* **Work instructions**
Look for "clamp" in each line of the entries, and return the matching lines.

** Opening Data records block **

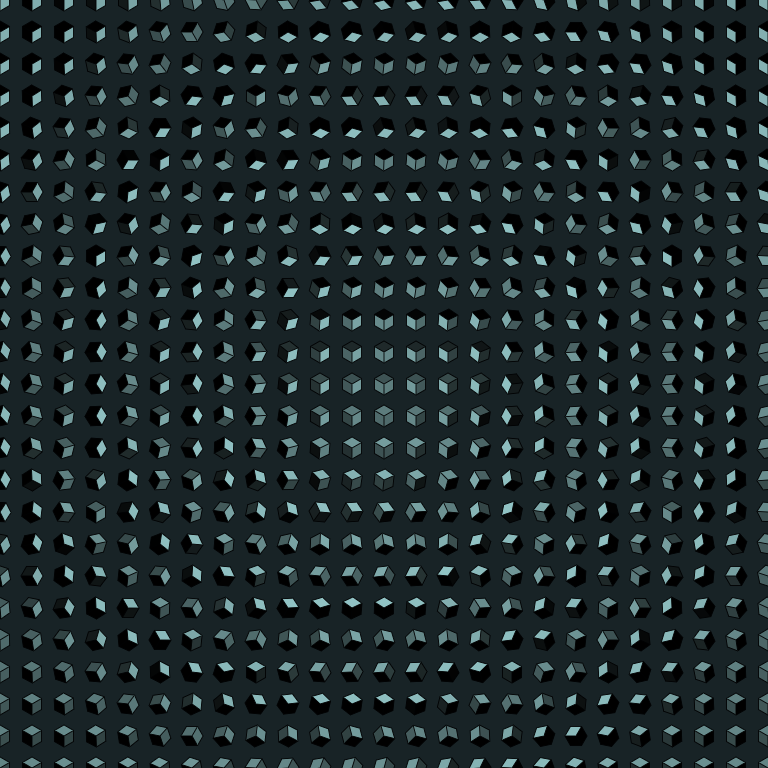
Write a three.js fragment shader that draws this pattern.

```glsl
// Grid of small outlined cubes, 24 intervals each way, seen corner-on.
// Each cube turns clockwise with its distance from the centre, and its three
// visible faces are lit by one lamp floating just below the middle.

varying vec2 vUv;

// Share of a pixel covered by a line of the given half width.
float lineCoverage(float dist, float halfWidth, float pixel) {
  return clamp(0.5 + (halfWidth - dist) / pixel, 0.0, 1.0)
       - clamp(0.5 - (halfWidth + dist) / pixel, 0.0, 1.0);
}

void main() {
  // Cubes sit on whole grid points, so the border cuts through the outer ones.
  vec2 grid = vUv * 24.0;
  float pixel = max(fwidth(grid.x), 0.0001);
  vec2 id = floor(grid + 0.5);
  vec2 local = grid - id;
  vec2 fromCentre = id - 12.0;

  // One full clockwise turn between the calm middle and the calm corners.
  float turn = -radians(360.0) * smoothstep(2.0, 14.8, length(fromCentre));

  // Directions of the top, left and right faces.
  vec3 angle = radians(vec3(90.0, 210.0, 330.0)) + turn;
  vec3 faceX = cos(angle);
  vec3 faceY = sin(angle);

  // The face reaching furthest towards the point owns it; differences of
  // reach, scaled by sqrt(3), are distances to the cube's edges.
  vec3 reach = (local.x * faceX + local.y * faceY) / sqrt(3.0);
  vec3 rival = max(reach.yzx, reach.zxy);
  float highest = max(reach.x, rival.x);
  float lowest = min(reach.x, min(reach.y, reach.z));
  float middle = -highest - lowest;
  float outline = highest - lowest - 0.299;
  float spoke = highest - middle;

  // Lambert light on each face from the lamp, four cells above the plane.
  vec3 lamp = normalize(vec3(vec2(0.0, -0.7) - fromCentre, 4.0));
  vec3 light = max(0.816 * (lamp.x * faceX + lamp.y * faceY) + 0.577 * lamp.z, 0.0);
  vec3 weight = clamp(0.5 + (reach - rival) / pixel, 0.0, 1.0);
  float shade = dot(weight, light) / dot(weight, vec3(1.0));

  // Background, lit faces, then black edges.
  float inside = clamp(0.5 - outline / pixel, 0.0, 1.0);
  float ink = max(lineCoverage(abs(outline), 0.014, pixel),
                  lineCoverage(spoke, 0.014, pixel) * inside);
  vec3 color = mix(vec3(0.094, 0.137, 0.149), vec3(0.57, 0.765, 0.77) * shade, inside);
  gl_FragColor = vec4(mix(color, vec3(0.0, 0.004, 0.008), ink), 1.0);
}
```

** Closing Data records block **

* **Problem solution**
  return clamp(0.5 + (halfWidth - dist) / pixel, 0.0, 1.0)
       - clamp(0.5 - (halfWidth + dist) / pixel, 0.0, 1.0);
  vec3 weight = clamp(0.5 + (reach - rival) / pixel, 0.0, 1.0);
  float inside = clamp(0.5 - outline / pixel, 0.0, 1.0);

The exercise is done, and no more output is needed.